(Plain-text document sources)
○ ○ ○
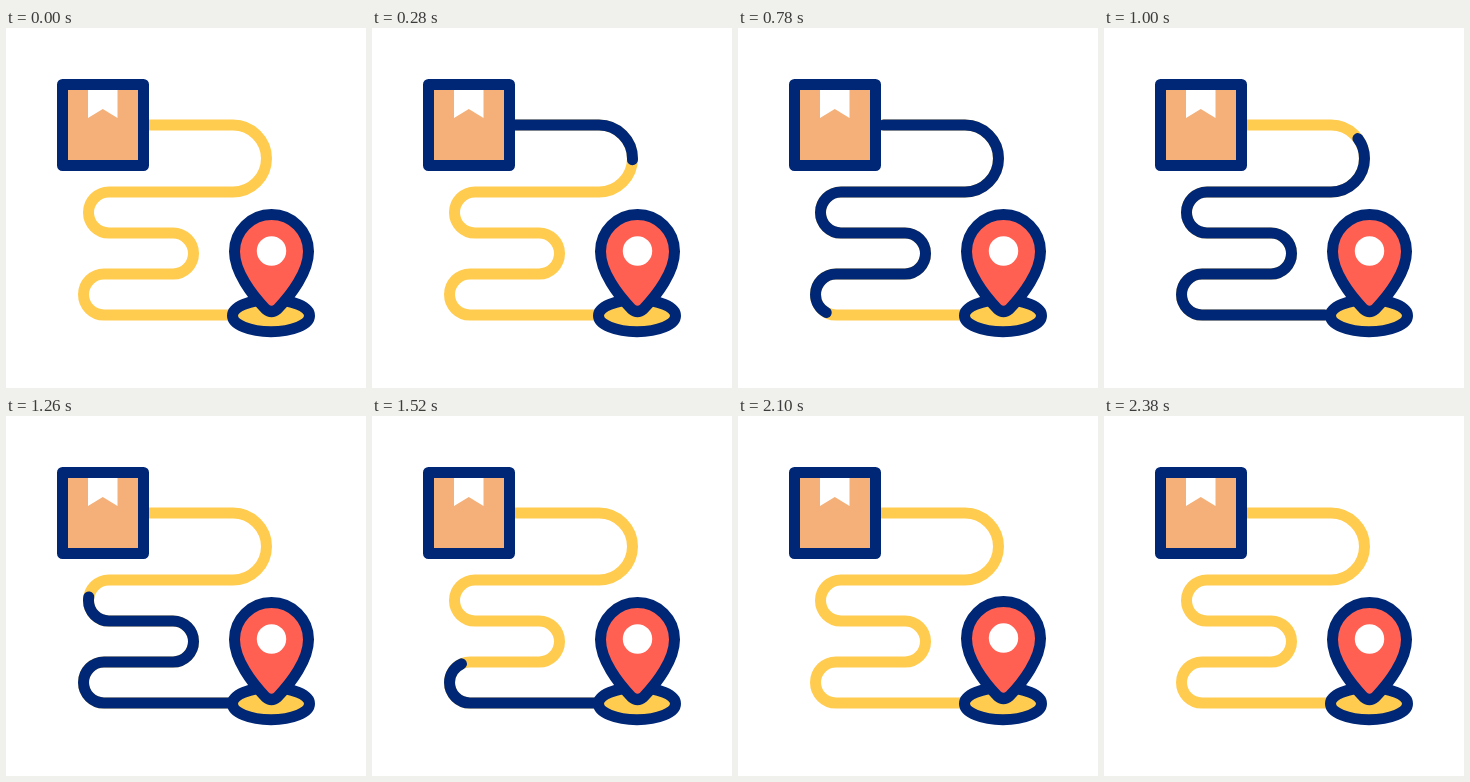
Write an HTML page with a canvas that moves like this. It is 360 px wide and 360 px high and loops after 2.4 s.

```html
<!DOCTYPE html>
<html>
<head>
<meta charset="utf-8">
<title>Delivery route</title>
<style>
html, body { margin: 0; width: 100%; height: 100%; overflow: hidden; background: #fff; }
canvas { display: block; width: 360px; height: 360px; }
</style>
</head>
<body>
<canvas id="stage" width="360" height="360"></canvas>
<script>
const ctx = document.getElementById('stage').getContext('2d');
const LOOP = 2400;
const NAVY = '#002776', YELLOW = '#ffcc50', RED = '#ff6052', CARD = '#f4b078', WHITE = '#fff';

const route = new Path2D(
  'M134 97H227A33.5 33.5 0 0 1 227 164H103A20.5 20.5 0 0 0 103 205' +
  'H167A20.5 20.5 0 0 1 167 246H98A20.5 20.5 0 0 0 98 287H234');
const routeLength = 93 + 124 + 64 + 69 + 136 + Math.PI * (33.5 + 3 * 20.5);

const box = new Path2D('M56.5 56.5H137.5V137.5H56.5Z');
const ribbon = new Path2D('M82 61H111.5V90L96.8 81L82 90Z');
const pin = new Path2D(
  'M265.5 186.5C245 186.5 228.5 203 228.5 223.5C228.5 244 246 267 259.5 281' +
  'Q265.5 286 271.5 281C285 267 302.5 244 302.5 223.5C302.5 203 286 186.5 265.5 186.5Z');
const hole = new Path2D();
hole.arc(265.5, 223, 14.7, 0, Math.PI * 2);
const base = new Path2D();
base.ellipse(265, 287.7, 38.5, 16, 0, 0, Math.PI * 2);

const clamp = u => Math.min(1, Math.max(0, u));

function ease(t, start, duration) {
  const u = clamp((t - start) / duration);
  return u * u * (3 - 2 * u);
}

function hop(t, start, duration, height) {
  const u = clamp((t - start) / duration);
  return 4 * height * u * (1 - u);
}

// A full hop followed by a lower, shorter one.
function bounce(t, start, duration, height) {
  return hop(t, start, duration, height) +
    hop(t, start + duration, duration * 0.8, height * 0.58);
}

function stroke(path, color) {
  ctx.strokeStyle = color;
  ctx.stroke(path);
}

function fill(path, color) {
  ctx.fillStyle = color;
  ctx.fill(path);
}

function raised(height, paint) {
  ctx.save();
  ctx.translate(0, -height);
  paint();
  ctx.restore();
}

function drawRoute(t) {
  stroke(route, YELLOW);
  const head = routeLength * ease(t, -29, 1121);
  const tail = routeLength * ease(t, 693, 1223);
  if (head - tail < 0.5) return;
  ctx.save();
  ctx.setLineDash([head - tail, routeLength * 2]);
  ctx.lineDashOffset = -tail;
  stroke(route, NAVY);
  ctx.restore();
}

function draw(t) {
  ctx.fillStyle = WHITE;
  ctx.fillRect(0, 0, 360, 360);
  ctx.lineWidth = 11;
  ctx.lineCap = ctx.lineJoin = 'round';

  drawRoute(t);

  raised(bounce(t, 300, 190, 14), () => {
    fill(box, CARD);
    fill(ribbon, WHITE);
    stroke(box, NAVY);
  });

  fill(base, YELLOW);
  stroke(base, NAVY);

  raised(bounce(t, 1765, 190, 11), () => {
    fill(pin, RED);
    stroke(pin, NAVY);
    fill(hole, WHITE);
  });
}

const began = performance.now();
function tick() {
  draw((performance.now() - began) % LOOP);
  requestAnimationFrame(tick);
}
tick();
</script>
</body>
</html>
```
○ ○ ○
▶ Prompt
Show the lines in the entries above that include the string "routeLength".

▶ Your solution
const routeLength = 93 + 124 + 64 + 69 + 136 + Math.PI * (33.5 + 3 * 20.5);
  const head = routeLength * ease(t, -29, 1121);
  const tail = routeLength * ease(t, 693, 1223);
  ctx.setLineDash([head - tail, routeLength * 2]);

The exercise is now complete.